[Start of Attachment]

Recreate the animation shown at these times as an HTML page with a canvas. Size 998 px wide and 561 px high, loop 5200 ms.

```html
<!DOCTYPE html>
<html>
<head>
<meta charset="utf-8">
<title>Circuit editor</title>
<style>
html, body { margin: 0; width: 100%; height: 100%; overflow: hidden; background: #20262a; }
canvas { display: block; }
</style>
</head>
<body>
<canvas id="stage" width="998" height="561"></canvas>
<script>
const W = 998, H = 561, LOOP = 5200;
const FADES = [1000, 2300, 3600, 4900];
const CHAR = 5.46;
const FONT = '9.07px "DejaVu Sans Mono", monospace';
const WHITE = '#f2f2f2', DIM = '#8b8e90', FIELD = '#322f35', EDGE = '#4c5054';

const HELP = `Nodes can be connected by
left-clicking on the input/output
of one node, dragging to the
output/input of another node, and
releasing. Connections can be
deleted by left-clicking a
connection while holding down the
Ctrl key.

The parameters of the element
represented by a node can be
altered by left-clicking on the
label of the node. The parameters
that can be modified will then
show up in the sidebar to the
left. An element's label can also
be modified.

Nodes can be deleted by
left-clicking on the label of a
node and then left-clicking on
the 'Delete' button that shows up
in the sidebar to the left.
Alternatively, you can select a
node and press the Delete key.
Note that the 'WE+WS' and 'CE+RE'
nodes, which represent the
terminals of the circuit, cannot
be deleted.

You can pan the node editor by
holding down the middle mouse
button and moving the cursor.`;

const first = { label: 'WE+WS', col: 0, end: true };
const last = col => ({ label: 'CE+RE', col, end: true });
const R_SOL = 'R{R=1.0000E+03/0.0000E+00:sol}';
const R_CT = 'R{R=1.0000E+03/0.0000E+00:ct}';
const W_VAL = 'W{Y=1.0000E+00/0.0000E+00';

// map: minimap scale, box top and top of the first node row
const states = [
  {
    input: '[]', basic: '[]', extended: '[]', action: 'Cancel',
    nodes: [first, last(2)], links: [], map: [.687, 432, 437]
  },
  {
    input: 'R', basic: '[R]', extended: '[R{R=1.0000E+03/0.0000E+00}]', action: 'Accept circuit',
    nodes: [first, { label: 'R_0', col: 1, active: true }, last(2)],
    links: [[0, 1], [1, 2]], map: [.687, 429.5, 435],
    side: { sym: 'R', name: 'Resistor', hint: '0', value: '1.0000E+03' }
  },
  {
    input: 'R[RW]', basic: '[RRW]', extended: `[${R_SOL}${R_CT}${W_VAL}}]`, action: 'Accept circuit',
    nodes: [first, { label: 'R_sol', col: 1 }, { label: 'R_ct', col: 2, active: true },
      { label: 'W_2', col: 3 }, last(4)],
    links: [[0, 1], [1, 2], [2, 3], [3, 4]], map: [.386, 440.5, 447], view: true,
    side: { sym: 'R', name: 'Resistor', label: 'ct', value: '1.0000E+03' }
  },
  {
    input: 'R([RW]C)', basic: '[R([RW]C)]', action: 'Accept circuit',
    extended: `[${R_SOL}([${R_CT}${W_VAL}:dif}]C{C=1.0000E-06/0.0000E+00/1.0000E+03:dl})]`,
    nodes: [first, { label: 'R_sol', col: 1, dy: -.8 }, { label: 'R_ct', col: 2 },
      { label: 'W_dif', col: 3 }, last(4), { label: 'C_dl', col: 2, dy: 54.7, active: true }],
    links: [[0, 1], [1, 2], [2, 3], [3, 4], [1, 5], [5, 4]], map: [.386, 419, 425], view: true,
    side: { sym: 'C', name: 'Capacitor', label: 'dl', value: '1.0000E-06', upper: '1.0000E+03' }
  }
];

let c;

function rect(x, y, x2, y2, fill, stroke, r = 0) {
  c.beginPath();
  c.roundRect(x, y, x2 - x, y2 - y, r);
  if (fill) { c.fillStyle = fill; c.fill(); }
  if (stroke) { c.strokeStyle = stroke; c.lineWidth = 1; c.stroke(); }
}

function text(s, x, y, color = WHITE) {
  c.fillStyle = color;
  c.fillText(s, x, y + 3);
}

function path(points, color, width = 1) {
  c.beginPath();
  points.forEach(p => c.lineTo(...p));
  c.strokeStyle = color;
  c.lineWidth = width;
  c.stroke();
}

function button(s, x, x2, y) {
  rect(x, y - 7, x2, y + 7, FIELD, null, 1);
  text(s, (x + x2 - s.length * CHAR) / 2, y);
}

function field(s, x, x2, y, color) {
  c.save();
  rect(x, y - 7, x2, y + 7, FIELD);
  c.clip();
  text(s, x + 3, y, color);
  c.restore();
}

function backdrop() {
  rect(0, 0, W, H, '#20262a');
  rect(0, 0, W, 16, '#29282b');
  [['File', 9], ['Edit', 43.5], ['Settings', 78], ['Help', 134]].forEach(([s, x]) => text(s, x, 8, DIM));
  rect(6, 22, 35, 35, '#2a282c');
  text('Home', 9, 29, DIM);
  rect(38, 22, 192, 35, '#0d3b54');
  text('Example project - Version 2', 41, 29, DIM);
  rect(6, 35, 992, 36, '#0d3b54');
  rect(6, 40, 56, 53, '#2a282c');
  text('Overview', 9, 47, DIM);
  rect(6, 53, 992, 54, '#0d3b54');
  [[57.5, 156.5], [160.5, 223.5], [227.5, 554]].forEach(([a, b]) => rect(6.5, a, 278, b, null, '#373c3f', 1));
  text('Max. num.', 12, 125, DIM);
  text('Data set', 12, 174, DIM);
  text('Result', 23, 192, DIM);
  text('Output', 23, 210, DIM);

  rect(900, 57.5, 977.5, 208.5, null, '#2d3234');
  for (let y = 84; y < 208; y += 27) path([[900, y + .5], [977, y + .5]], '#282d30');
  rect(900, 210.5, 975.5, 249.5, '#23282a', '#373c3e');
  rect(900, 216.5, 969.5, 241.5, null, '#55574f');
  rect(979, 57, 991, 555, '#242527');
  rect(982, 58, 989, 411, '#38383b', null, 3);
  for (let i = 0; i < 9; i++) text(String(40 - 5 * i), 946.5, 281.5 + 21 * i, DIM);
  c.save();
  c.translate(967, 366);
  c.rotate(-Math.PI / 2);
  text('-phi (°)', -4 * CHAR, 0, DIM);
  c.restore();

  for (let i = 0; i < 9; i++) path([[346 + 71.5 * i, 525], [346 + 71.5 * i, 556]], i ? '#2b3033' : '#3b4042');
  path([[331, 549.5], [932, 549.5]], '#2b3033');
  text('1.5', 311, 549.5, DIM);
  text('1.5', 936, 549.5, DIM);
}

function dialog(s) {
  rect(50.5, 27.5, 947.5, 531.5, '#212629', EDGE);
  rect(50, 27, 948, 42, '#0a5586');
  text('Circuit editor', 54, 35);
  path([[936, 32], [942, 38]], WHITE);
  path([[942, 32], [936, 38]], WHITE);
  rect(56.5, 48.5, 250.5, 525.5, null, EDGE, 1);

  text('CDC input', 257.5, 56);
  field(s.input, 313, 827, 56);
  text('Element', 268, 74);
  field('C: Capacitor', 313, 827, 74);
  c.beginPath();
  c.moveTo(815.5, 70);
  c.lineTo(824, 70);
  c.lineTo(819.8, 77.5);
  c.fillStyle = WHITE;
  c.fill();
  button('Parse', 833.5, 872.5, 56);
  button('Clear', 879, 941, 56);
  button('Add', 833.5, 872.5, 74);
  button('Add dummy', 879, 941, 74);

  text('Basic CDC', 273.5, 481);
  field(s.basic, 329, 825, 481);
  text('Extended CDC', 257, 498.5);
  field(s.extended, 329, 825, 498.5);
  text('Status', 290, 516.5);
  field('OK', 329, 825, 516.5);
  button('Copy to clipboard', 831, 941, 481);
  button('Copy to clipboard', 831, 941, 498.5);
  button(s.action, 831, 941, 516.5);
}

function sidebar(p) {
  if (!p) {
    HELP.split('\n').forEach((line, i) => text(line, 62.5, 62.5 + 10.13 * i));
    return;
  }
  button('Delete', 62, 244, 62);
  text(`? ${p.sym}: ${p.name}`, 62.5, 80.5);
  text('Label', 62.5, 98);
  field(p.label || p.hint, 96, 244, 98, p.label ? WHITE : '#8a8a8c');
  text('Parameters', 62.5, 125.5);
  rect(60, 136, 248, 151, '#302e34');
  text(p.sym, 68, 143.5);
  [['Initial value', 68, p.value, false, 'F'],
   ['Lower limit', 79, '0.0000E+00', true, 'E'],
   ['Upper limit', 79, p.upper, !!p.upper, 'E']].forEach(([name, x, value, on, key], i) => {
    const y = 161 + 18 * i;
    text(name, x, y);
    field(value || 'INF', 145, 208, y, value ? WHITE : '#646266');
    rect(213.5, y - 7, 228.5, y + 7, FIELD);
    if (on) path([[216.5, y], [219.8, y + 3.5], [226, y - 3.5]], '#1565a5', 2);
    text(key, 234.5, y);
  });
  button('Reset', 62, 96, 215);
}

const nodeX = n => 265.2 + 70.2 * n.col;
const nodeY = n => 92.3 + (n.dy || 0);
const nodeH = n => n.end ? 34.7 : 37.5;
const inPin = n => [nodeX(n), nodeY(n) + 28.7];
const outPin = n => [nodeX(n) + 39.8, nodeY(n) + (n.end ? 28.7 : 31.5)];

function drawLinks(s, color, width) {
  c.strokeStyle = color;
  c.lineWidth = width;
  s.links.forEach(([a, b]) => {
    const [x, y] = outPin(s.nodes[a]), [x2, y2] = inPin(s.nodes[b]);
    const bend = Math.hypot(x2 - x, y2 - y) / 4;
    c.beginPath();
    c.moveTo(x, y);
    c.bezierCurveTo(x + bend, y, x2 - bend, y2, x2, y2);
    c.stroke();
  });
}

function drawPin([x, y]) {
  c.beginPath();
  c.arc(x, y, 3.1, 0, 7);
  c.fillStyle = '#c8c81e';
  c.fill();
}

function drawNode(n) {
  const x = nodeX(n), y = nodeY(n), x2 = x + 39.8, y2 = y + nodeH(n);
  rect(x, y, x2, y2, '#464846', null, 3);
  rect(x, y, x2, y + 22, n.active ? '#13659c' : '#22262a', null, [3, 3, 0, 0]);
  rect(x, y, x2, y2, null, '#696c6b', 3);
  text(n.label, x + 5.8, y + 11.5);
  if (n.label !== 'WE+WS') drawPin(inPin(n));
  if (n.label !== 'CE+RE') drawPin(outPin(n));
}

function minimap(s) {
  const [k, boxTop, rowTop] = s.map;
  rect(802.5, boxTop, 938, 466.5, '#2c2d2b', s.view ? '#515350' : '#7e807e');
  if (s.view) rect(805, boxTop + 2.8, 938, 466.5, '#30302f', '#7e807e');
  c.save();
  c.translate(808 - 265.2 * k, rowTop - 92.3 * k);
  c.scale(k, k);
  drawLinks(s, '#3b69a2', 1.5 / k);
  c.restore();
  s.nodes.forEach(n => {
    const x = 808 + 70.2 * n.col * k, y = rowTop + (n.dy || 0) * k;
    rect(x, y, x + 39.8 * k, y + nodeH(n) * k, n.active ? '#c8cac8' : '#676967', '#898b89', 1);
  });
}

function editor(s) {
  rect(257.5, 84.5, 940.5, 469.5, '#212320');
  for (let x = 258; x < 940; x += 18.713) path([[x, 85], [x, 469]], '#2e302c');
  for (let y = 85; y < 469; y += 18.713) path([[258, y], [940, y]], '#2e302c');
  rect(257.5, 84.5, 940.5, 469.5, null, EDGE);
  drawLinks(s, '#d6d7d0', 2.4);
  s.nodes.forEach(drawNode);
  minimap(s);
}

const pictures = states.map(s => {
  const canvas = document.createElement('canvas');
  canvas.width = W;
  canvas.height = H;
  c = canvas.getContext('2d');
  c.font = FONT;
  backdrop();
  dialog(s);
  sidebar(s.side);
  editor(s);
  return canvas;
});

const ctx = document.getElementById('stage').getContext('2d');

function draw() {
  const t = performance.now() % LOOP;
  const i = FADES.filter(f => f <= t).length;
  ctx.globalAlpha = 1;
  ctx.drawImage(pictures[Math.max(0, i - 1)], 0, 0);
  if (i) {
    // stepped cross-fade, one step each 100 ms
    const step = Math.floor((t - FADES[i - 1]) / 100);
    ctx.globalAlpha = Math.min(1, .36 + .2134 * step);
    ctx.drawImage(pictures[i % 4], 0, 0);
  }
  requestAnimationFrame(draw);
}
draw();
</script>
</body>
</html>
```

[End of Attachment]

AIM OF THE EXERCISE
Go through the records above and report how many lines contain "button". Write the number only.

TASK RESPONSE
12